The lawsuit sought to block the planting of a "highly domesticated" strain of steelhead originating in Chambers Creek, South Puget Sound. The suit said the Chambers Creek steelhead have been bred artificially in hatcheries since the 1920s. Those hatchery fish can harm the wild fish by competing with them for habitat, and by breeding with them and diluting the special genetic characteristics that make wild fish uniquely equipped to thrive in their native rivers, according to the lawsuit.
The lawsuit also stated that those wild steelhead populations have been reduced to 1 to 4 percent of their original populations.
After the lawsuit was filed, representatives of Lummi Nation and other tribes objected that cutting off the hatchery programs would deprive tribal fishermen of income and subsistence they had been accustomed to getting from harvest of hatchery-reared steelhead during winter.
Tribal representatives said they too wanted to restore wild steelhead runs, but the degradation of habitat caused by an ever-increasing human population made it unlikely that wild runs could support tribal fisheries any time soon. The tribes argued that the state's hatchery programs - developed in cooperation with tribes - made up for the loss of the naturally spawning fish that their ancestors once caught.
The steelhead that the state had planned to plant in the Nooksack this spring would have been expected to return to the river for harvest in 2016 and 2017.
On the Skagit River, the state agreed to more drastic measures: a 12-year moratorium on planting of hatchery fish, notwithstanding any possible approvals from federal agencies.
The only river that will continue to get hatchery steelhead under the settlement is the Skykomish River, a tributary of the Snohomish River. The settlement allows hatchery steelhead to be planted there because available evidence indicated that there was little interaction between wild and hatchery steelhead in that stream, said Kurt Beardslee, executive director of the Wild Fish Conservancy.
Asked about the impact on tribal fishing, Beardslee said the threatened status of wild steelhead runs means drastic measures are necessary.
"We do have to sometimes have short-term losses for long-term gains," Beardslee said. "If we kept doing what we were doing, it was going to harm our fishery. ... We were going to potentially lose our wild fish."
The state also agreed to pay the Wild Fish Conservancy $45,000 to cover its legal expenses.
"I think it turned out to be a balanced settlement for all parties," Beardslee said. "We definitely think it's a giant step forward for wild steelhead recovery."
Scott Schuyler, natural resources director for the Upper Skagit Tribe, said tribal representatives are disappointed that Wild Fish Conservancy chose to file a lawsuit instead of working cooperatively with tribes and the state to resolve areas of concern.

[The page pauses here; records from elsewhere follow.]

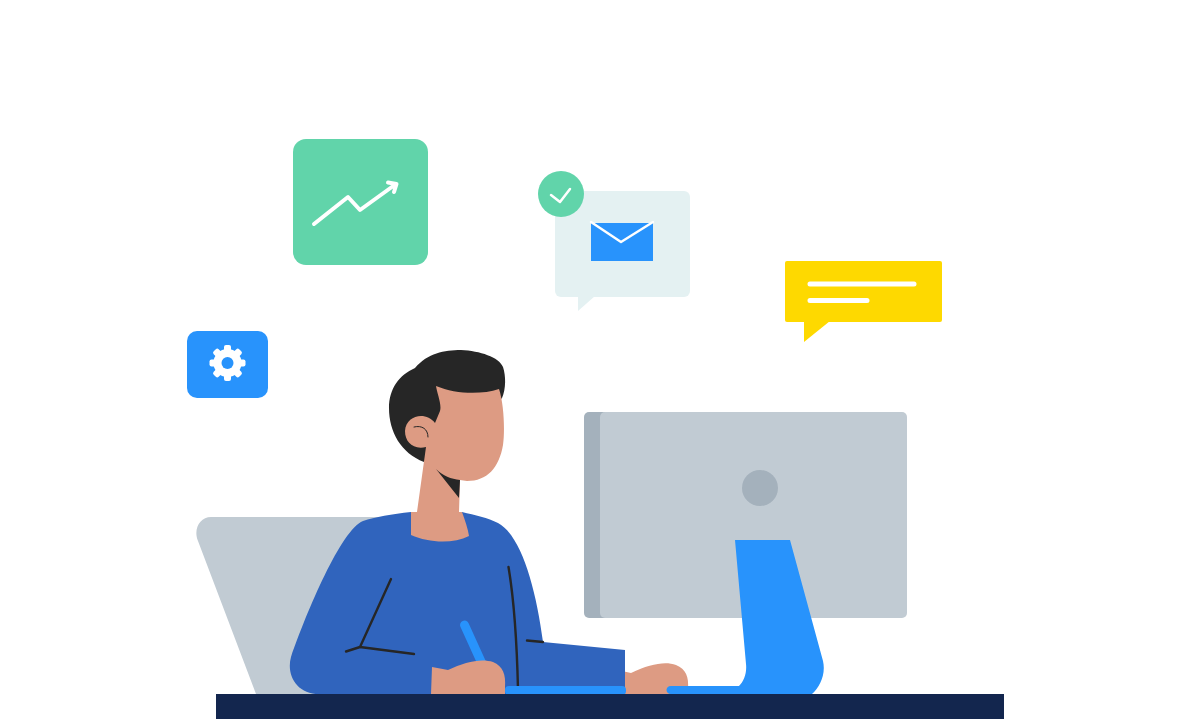
<!DOCTYPE html>
<html lang="en">
<head>
<meta charset="utf-8">
<title>Working at a desk</title>
<style>
:root {
  --paper: #ffffff;
  --green: #61d4aa;
  --blue: #2893fc;
  --sweater: #3064bd;
  --navy: #13264e;
  --yellow: #fed900;
  --mist: #e4f1f2;
  --grey: #c1cbd3;
  --grey-dark: #a4b1bc;
  --skin: #dd9b83;
  --ink: #262626;
}
html, body { margin: 0; background: var(--paper); overflow: hidden; }
.scene { display: block; width: 1200px; height: 719px; }
.green { fill: var(--green); }
.blue { fill: var(--blue); }
.sweater { fill: var(--sweater); }
.navy { fill: var(--navy); }
.yellow { fill: var(--yellow); }
.mist { fill: var(--mist); }
.grey { fill: var(--grey); }
.grey-dark { fill: var(--grey-dark); }
.skin { fill: var(--skin); }
.ink { fill: var(--ink); }
.white { fill: var(--paper); }
.line { fill: none; stroke: var(--paper); stroke-linecap: round; stroke-linejoin: round; }
.fold { fill: none; stroke: var(--ink); stroke-width: 2.4; stroke-linecap: round; stroke-linejoin: round; }
</style>
</head>
<body>
<svg class="scene" viewBox="0 0 1200 719" role="img" aria-label="A man writing at a desk in front of a monitor, with app icons floating above">
  <defs>
    <rect id="tooth" x="-3.5" y="-18" width="7" height="9" rx="2"/>
  </defs>

  <g id="chart-card">
    <rect class="green" x="293" y="139" width="135" height="126" rx="13"/>
    <path class="line" stroke-width="4" d="M314 224 L348 197 L360 210 L396 184 M388 182.500 L396.500 184 L394 192"/>
  </g>

  <g id="settings-card">
    <rect class="blue" x="187" y="331" width="81" height="67" rx="10"/>
    <g class="white" transform="translate(227.500 363)">
      <circle r="14"/>
      <use href="#tooth"/>
      <use href="#tooth" transform="rotate(45)"/>
      <use href="#tooth" transform="rotate(90)"/>
      <use href="#tooth" transform="rotate(135)"/>
      <use href="#tooth" transform="rotate(180)"/>
      <use href="#tooth" transform="rotate(225)"/>
      <use href="#tooth" transform="rotate(270)"/>
      <use href="#tooth" transform="rotate(315)"/>
      <circle class="blue" r="6"/>
    </g>
  </g>

  <g id="mail-bubble">
    <rect class="mist" x="555" y="191" width="135" height="106" rx="6"/>
    <polygon class="mist" points="578,296 595,296 578,311"/>
    <rect class="blue" x="591" y="223" width="62" height="38"/>
    <path class="line" stroke-width="2.4" stroke-linecap="butt" d="M591 222 L621 242 L653 222"/>
    <circle class="green" cx="561" cy="194" r="23"/>
    <path class="line" stroke-width="2.5" d="M551 195 L560 202 L570 189"/>
  </g>

  <g id="chat-bubble">
    <rect class="yellow" x="785" y="261" width="157" height="61" rx="2"/>
    <polygon class="yellow" points="804,321 830,321 804,342"/>
    <path class="line" stroke-width="5" d="M810 284 H914 M810 300.500 H867"/>
  </g>

  <path id="chair" class="grey" d="M256 694 L198 541 C193 529 200 517 211 517 H400 V694 Z"/>

  <g id="monitor">
    <rect class="grey-dark" x="584" y="412" width="40" height="206" rx="5"/>
    <rect class="grey" x="600" y="412" width="307" height="206" rx="5"/>
    <circle class="grey-dark" cx="760" cy="488" r="18"/>
  </g>

  <g id="right-hand">
    <path class="skin" d="M622 671 L631 673 C650 664 665 661 676 665 C686 669 689 677 688 689 V694 H622 Z"/>
  </g>

  <g id="monitor-stand">
    <path class="blue" d="M735 540 H790 L823 661 C826 674 820 687 812 694 H671 C665 694 665 686 671 686 H739 C744 681 747 673 746 664 Z"/>
  </g>

  <g id="torso">
    <path class="sweater" d="M411 512 C392 514 375 517 363 521 C341 530 307 611 291 657 C286 675 297 694 319 694 H625 V650 L543 642 C536 588 521 535 498 523 C488 518 475 515 462 512 Z"/>
    <path class="fold" d="M391 579 L360 647 L346 651.500 M360 647 L414 654"/>
    <path class="fold" d="M508.500 567 C514 600 517 645 518 690"/>
    <path class="fold" stroke-linecap="butt" d="M527 640.500 L543 642"/>
  </g>

  <g id="head">
    <path class="ink" d="M424 462 C401 453 389 432 389 408 C389 389 399 375 415 368 C428 353 444 350 461 350 C480 351 499 357 503 367 C506 376 506 389 502 398 L470 430 L440 450 Z"/>
    <path class="skin" d="M436 386 C455 394 481 395 499 389 C504 404 505 431 503 445 C499 468 487 481 467 481 L460 480 L459 512 H462 C465 520 468 529 469 536 C453 544 429 543 411 535 L411 512 H417 L426 447 C413 450 405 442 405 431 C406 415 426 411 435 423 L440 411 C442 405 437 393 436 386 Z"/>
    <path class="ink" d="M436 469 C443 476 451 479 460 480 L459 498 Z"/>
    <path class="fold" style="stroke-width:1" d="M414 427 C422 425 428 429 428 437"/>
  </g>

  <g id="pen-and-hand">
    <path d="M464.500 625 L484 668" fill="none" stroke="var(--blue)" stroke-width="9" stroke-linecap="round"/>
    <path class="skin" d="M432 667 L448 670 C465 662 481 658 493 662 C503 666 506 675 505 687 V694 H431 Z"/>
  </g>

  <rect id="keyboard" class="blue" x="505" y="686" width="121" height="9" rx="4"/>
  <rect id="desk" class="navy" x="216" y="694" width="788" height="25"/>
</svg>
</body>
</html>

The Upper Skagit Tribe has been working with the state to minimize hatchery impacts on wild steelhead, and had drastically reduced the planting of hatchery steelhead in the Skagit in recent years, Schuyler added.
Among other things, Schuyler said the tribes were unhappy that the state had agreed to pay the group and its attorneys $45,000.
"It kind of brings into question the motives involved," Schuyler said.
In his view, the settlement will cost the state millions in lost revenue and economic activity that could be generated by harvest of hatchery steelhead.
Ending hatchery steelhead plantings now will likely mean no steelhead fishery in western Washington rivers for tribal and sport fishers beginning in 2016 and beyond, Schuyler said, although the state may eventually be able to capture wild fish on the Skagit and other rivers for use as hatchery brood stock to replace the Chambers Creek stock.